Once your major museums are checked off, you should have some other activities in your tour guide back pocket to avoid the aimless wandering through the Centrum. Checking iamsterdam.com for happenings in town (outdoor skating rinks, special art exhibits, a flower festival, etc.) is a good idea. I especially love it when I learn an outdoor market will be on the Museumplein I did not know about. I also like to surprise folks with an afternoon tea (at De Bakkerswinkel or The College Hotel – both in Oud Zuid or the swanky Pulitzer Hotel) to rest up and delight in some savory and sweet bites after walking all day. A jaunt to the lively open-air market at the Jordaan Lindenmarkt on Saturday is well worth the trip to experience the best nuts, flowers and cheese stands in Amsterdam. Scheduled down time as well as visitor alone time is highly encouraged. I also recommend trying to mix some spontaneity in your planning. Leave time to get lost, stumble on that gorgeous shop full of wares that needs investigating as you stroll along the Negen Straatjes, or watching that random Dutch person singing in a paddle boat in a canal in the Centrum. Guests may undoubtedly want to engage in the coffee house experience. Whether partaking or not, there are no shortages in this tolerant city. A canal boat ride at night is also a lovely way to see the city and bridges sparkle.
Always be mindful of the very possible fun deterrent…. Holland weather. Do not let this interfere with getting out and about. Weather apps are extremely reliable these days right down to the half hour, which is good, since weather here seems to change by the minute. Preparing for the day with waterproof footwear, jackets, layers, umbrellas, etc. can make or break your day. It rains a lot in Holland. It’s all fun and games while taking in Vincent’s masterpieces, but that can all turn to shit when you walk outside to a hail and rain storm without an umbrella, or at least a hood. Note – mention this to your visitors BEFORE they get there so they can pack appropriately. A good friend of mine reminded me to bring a decent waterproof jacket when I first came to Amsterdam last June to look for an apartment. It was the BEST piece of advice I received. And when noting heavy rain or crazy weather, that is the time for your indoor excursions.

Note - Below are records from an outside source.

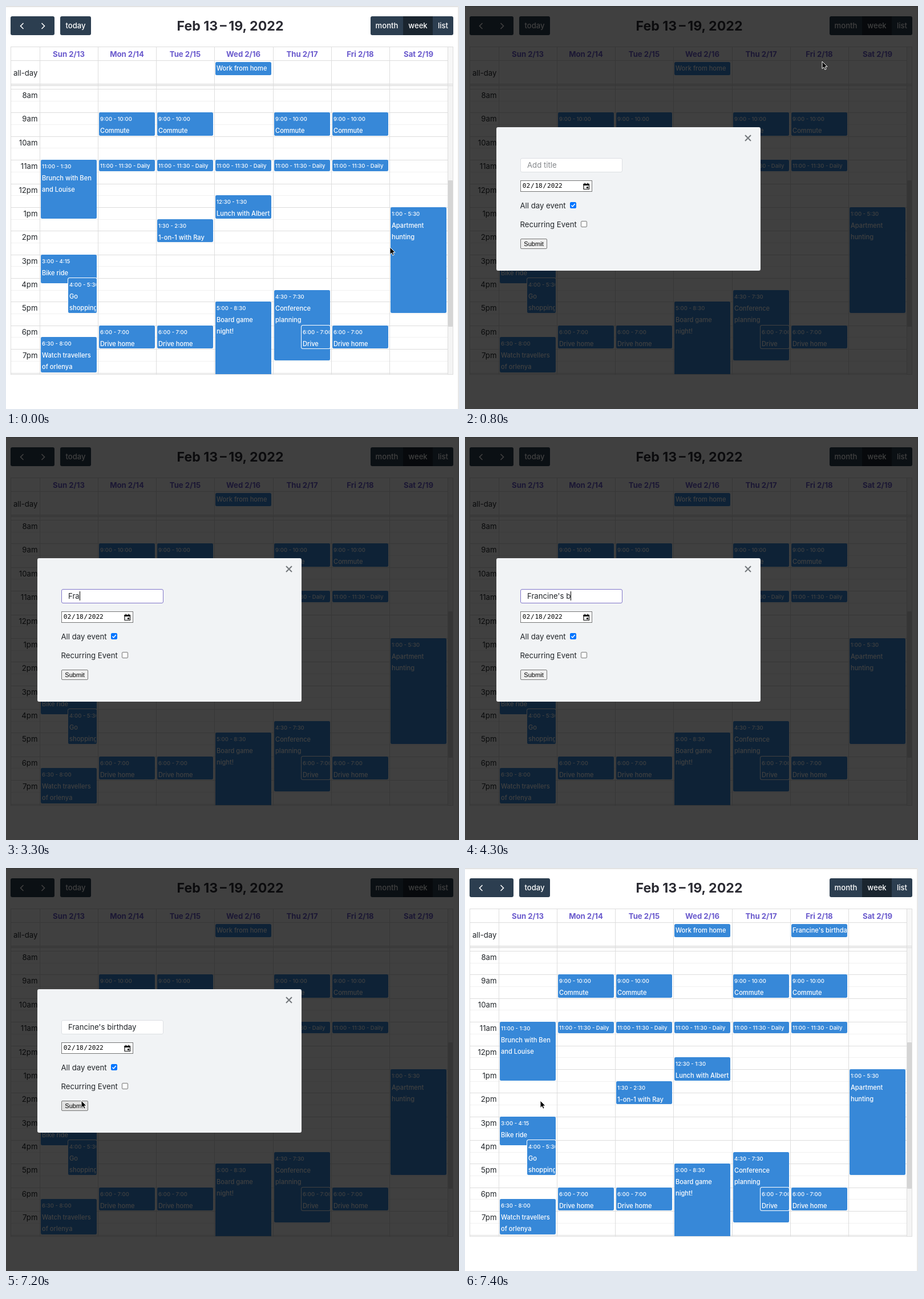
These frames come from a looping animation (794 px wide and 705 px high, 7.5 s). An HTML page:

```html
<!DOCTYPE html>
<html lang="en">
<head>
<meta charset="utf-8">
<title>Week calendar</title>
<style>
  html, body { margin: 0; width: 100%; height: 100%; overflow: hidden; background: #fff; }
  body { font: 13.2px/20px Inter, sans-serif; font-optical-sizing: none; color: #212529; }
  div, svg { position: absolute; box-sizing: border-box; }
  #stage, #page, #shade { left: 0; top: 0; width: 794px; height: 705px; overflow: hidden; }
  #page div, #events div, #modal div { white-space: pre; }
  .line { background: #ddd; }
  .minor { background: #f1f1f1; }
  .btn { background: #2c3e50; color: #fff; text-align: center; line-height: 33px; font-weight: 500; font-size: 13.1px; }
  .title { font-size: 23.2px; font-weight: 700; line-height: 32px; text-align: center; color: #2b2b33; }
  .day { color: #6a5acd; font-weight: 700; text-align: center; }
  .axis { text-align: right; }
  #events { left: 0; top: 0; width: 794px; height: 644px; overflow: hidden; }
  .event { overflow: hidden; background: #3788d8; color: #fff; border-radius: 2.5px; padding: 1px 1px 0 2px; font-weight: 500; font-size: 11.1px; }
  .event > div { position: relative; overflow: hidden; }
  .event .time { font-size: 9.5px; line-height: 21px; }
  .event .short { font-size: 9.5px; line-height: 20px; }
  .inset { box-shadow: 0 0 0 1px #fff; }
  #shade { background: rgba(0,0,0,.75); }
  #modal { left: 55px; top: 212px; width: 463px; height: 251px; border-radius: 3px; background: #f1f3f5; }
  #field { left: 42px; top: 54px; width: 179px; height: 25px; padding-left: 11px; line-height: 23px; background: #fff; border: 1px solid #dcdfe3; border-radius: 3px; }
  #field.focus { border-color: #8076c9; }
  #field.empty { color: #85888c; }
  #caret { display: inline-block; width: 1px; height: 16px; margin-right: -1px; vertical-align: -3px; background: #000; }
  .date { left: 42px; top: 93px; width: 126px; height: 20px; background: #fff; border: 1px solid #767676; color: #000;
    font: 11.1px/18px "DejaVu Sans Mono", monospace; padding-left: 2px; }
  .date span { padding: 0 .8px; }
  .check { width: 11px; height: 11px; background: #fff; border: 1px solid #767676; border-radius: 2px; }
  .check.on { background: #0075ff; border-color: #0075ff; }
  #submit { left: 42px; top: 195px; width: 47px; height: 18px; background: #efefef; border: 1px solid #767676; border-radius: 2px;
    font: 11.1px/16px "Liberation Sans", Arial, sans-serif; text-align: center; color: #000; }
  #submit.hover { background: #e1e1e1; }
  #pointer { left: 0; top: 0; width: 20px; height: 24px; overflow: visible; }
</style>
</head>
<body>
<div id="stage">
  <div id="page"></div>
  <div id="events"></div>
  <div id="shade"></div>
  <div id="modal">
    <svg style="left:435px;top:13px" width="12" height="12"><path d="M1 1L11 11M11 1L1 11" stroke="#75797d" stroke-width="2.1"/></svg>
    <div id="field"><span id="typed"></span><span id="caret"></span><span id="hint">Add title</span></div>
    <div class="date"><span>02</span>/<span>18</span>/<span>2022</span></div>
    <svg style="left:152px;top:97px" width="12" height="13"><path d="M1 2.5H10.5V11.5H1Z" fill="none" stroke="#111" stroke-width="1.2"/><path d="M.5 2H11V5H.5ZM2.5 .5H4V2H2.5ZM7.5 .5H9V2H7.5ZM6 7H9V10H6Z" fill="#111"/></svg>
    <div style="left:41.5px;top:127px">All day event</div>
    <div class="check on" style="left:128.5px;top:130.5px"></div>
    <svg style="left:128.5px;top:130.5px" width="11" height="11"><path d="M2.4 5.7L4.6 7.9L8.7 3.1" fill="none" stroke="#fff" stroke-width="1.6"/></svg>
    <div style="left:41.5px;top:160px">Recurring Event</div>
    <div class="check" style="left:147.5px;top:163.5px"></div>
    <div id="submit">Submit</div>
  </div>
  <svg id="pointer">
    <path id="arrow" d="M0 0V12.6L2.9 9.9L4.8 14.3L7.1 13.3L5.2 9.1H9.1Z" fill="#000" stroke="#fff" stroke-width="1" stroke-linejoin="round"/>
    <path id="beam" d="M-2.5 -6Q0 -6 0 -4Q0 -6 2.5 -6M0 -4.5V4.5M-2.5 6Q0 6 0 4Q0 6 2.5 6M-1.5 2H1.5" fill="none" stroke="#000" stroke-width="1.2"/>
  </svg>
</div>
<script>
const $ = id => document.getElementById(id);
const page = $('page'), events = $('events');

function box(parent, cls, x, y, w, h, html = '', style = '') {
  const el = document.createElement('div');
  el.className = cls;
  el.style.cssText = `left:${x}px;top:${y}px;width:${w}px;height:${h}px;${style}`;
  el.innerHTML = html;
  parent.append(el);
  return el;
}
const fill = (x, y, w, h, color, extra = '') => box(page, '', x, y, w, h, '', `background:${color};${extra}`);
const colX = i => Math.floor(59.2 + 102.25 * i);
const rowY = h => Math.round(145 + 41.38 * (h - 8));

// Window edges
fill(0, 0, 794, 2, '#e3e3e3');
fill(792, 0, 2, 705, '#e8e8e8');

// Toolbar
function button(x, w, text, radius = '3px', color = '#2c3e50') {
  box(page, 'btn', x, 18, w, 33, text, `border-radius:${radius};background:${color}`);
}
const chevron = d => `<svg style="left:0;top:0" width="77" height="33"><path d="${d}" fill="none" stroke="#fff" stroke-width="1.6"/></svg>`;
button(8, 77, chevron('M22.5 12L17.5 17L22.5 22M54.5 12L59.5 17L54.5 22'));
button(95, 54, 'today');
button(639, 57, 'month', '3px 0 0 3px');
button(696, 52, 'week', '0', '#1a252f');
button(748, 36, 'list', '0 3px 3px 0');
box(page, 'title', 243, 19, 300, 32, 'Feb 13\u2009–\u200919, 2022');

// Grid
fill(775, 72, 8, 64, '#f7f7f7');
fill(775, 139, 8, 505, '#f4f4f4');
const slot = fill(571, 96, 101, 40, '#ebf8fb');
for (let h = 8; h <= 20; h++) {
  box(page, 'line', 9, rowY(h), 766, 1);
  if (h < 20) {
    box(page, 'minor', 9, rowY(h + .5), 766, 1);
    box(page, 'axis', 9, rowY(h) + 1, 46.5, 20, (h + 11) % 12 + 1 + (h < 12 ? 'am' : 'pm'));
  }
}
box(page, 'axis', 9, 107, 46.5, 20, 'all-day');
fill(9, 136, 774, 4, '#f1f1f1', 'border:solid #ddd;border-width:1px 0');
box(page, 'line', 8, 95, 767, 1);
'Sun Mon Tue Wed Thu Fri Sat'.split(' ').forEach((d, i) => {
  box(page, 'line', colX(i), 71, 1, 573);
  box(page, 'day', colX(i), 74, 102, 20, `${d} 2/${13 + i}`);
});
box(page, 'line', 774, 71, 1, 573);
fill(8, 71, 776, 574, 'none', 'border:1px solid #ddd');
fill(775, 305, 8, 256, '#d5d5d5', 'border-radius:1px');

// Events
const allDay = (day, text) =>
  box(events, 'event', colX(day) + 2, 98, 98, 23, `<div>${text}</div>`);
const clock = h => `${(Math.floor(h) + 11) % 12 + 1}:${String(h % 1 * 60).padStart(2, '0')}`;
function timed(day, from, to, text, shift = 0) {
  const time = `${clock(from)} - ${clock(to)}`;
  const html = to - from < 1
    ? `<div class="short">${time} - ${text}</div>`
    : `<div class="time">${time}</div><div>${text}</div>`;
  box(events, shift ? 'event inset' : 'event', colX(day) + 2 + shift, rowY(from), 98 - shift,
    rowY(to) - rowY(from) - 1, html);
}
allDay(3, 'Work from home');
const added = allDay(5, "Francine's birthday");
for (const d of [1, 2, 4, 5]) timed(d, 9, 10, 'Commute');
for (let d = 1; d < 6; d++) timed(d, 11, 11.5, 'Daily');
for (const d of [1, 2, 5]) timed(d, 18, 19, 'Drive home');
timed(0, 11, 13.5, 'Brunch with Ben\nand Louise');
timed(0, 15, 16.25, 'Bike ride');
timed(0, 16, 17.5, 'Go\nshopping', 48);
timed(0, 18.5, 20, 'Watch travellers\nof orlenya');
timed(2, 13.5, 14.5, '1-on-1 with Ray');
timed(3, 12.5, 13.5, 'Lunch with Albert');
timed(3, 17, 20.5, 'Board game\nnight!');
timed(4, 16.5, 19.5, 'Conference\nplanning');
timed(4, 18, 19, 'Drive', 48);
timed(6, 13, 17.5, 'Apartment\nhunting');

// Timeline
const LOOP = 7500, STEP = 100;
const TEXT = "Francine's birthday";
const PAUSES = { 9: 1, 13: 1, 18: 1 };
const keyTimes = [];
for (let i = 0, t = 3100; i < TEXT.length; i++, t += STEP) {
  t += (PAUSES[i] || 0) * STEP;
  keyTimes.push(t);
}
// Each stop: time, x, y
const path = [
  [0, 673, 422], [100, 676, 382], [200, 670, 290], [300, 651, 180], [400, 633, 113], [500, 626, 97],
  [1500, 626, 97], [1600, 602, 108], [1800, 400, 214], [2000, 255, 268], [2100, 242, 271],
  [5600, 242, 271], [5700, 248, 264], [5900, 281, 238], [6100, 262, 260], [6400, 152, 364],
  [6600, 136, 400], [6800, 132, 407], [7500, 132, 407]
];
function pointerAt(t) {
  const i = Math.max(1, path.findIndex(p => p[0] >= t));
  const [t0, x0, y0] = path[i - 1], [t1, x1, y1] = path[i];
  const k = (t - t0) / (t1 - t0);
  return [x0 + (x1 - x0) * k, y0 + (y1 - y0) * k];
}
const show = (el, on) => { el.style.visibility = on ? 'visible' : 'hidden'; };

function render(t) {
  const open = t >= 800 && t < 7300;
  show($('shade'), open);
  $('modal').style.display = open ? 'block' : 'none';
  show(slot, t >= 700 && t < 800);
  show(added, t >= 7400);

  const count = keyTimes.filter(k => k <= t).length;
  const focus = t >= 2300 && t < 7100;
  const last = count ? keyTimes[count - 1] : 2300;
  $('typed').textContent = TEXT.slice(0, count);
  $('hint').style.display = count ? 'none' : 'inline';
  $('caret').style.display = focus && (t - last) % 1000 < 500 ? 'inline-block' : 'none';
  $('field').className = (focus ? 'focus' : '') + (count ? '' : ' empty');
  $('submit').className = t >= 6600 ? 'hover' : '';

  const [x, y] = pointerAt(t);
  const inField = open && x > 97 && x < 276 && y > 265 && y < 291;
  const visible = t < 3100 || t >= 5700;
  $('pointer').style.transform = `translate(${x}px,${y}px)`;
  show($('arrow'), visible && !inField);
  show($('beam'), visible && inField);
}
const start = performance.now();
function tick() {
  const t = (performance.now() - start) % LOOP;
  render(Math.floor(t / STEP) * STEP);
  requestAnimationFrame(tick);
}
tick();
</script>
</body>
</html>
```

I am a firm believer that outside adventure, even in the form of a bike ride or walk through the Vondelpark is essential to any visit. Fresh air, mixed with some exercise and doing like the Dutch do can leave a lasting impression, even if, at first, seems difficult or pushing one out of their comfort zone. Biking for many of us expats in Amsterdam can be extremely stressful at first (or always), but it is something that the Dutch do on a daily basis with ease (and aggressiveness). Throwing this into the mix can be a great way to spend some time and create some memorable moments, especially if you spot one of the hundreds of parrots that reside in the Vondelpark (no, this is not urban legend). There are bike rentals everywhere.
Whatever your plans, guests will marvel at the tall skinny houses leaning right or left, the constant flow of bikers and those menacing mopeds and the ease of Amsterdammers speaking English. If you have enough time, side trips to Haarlem, Leiden, The Hague and Delft provide experiencing even more Dutch culture. Don’t forget to look out the window of your car or train at the flower fields, windmills, and flat green pastures along the way. And always have enough money (suggested at least 20 euros for a roundtrip) on those blue OV-Chipkaarts for day trips so you aren’t barred entrance through as you run to make your train home.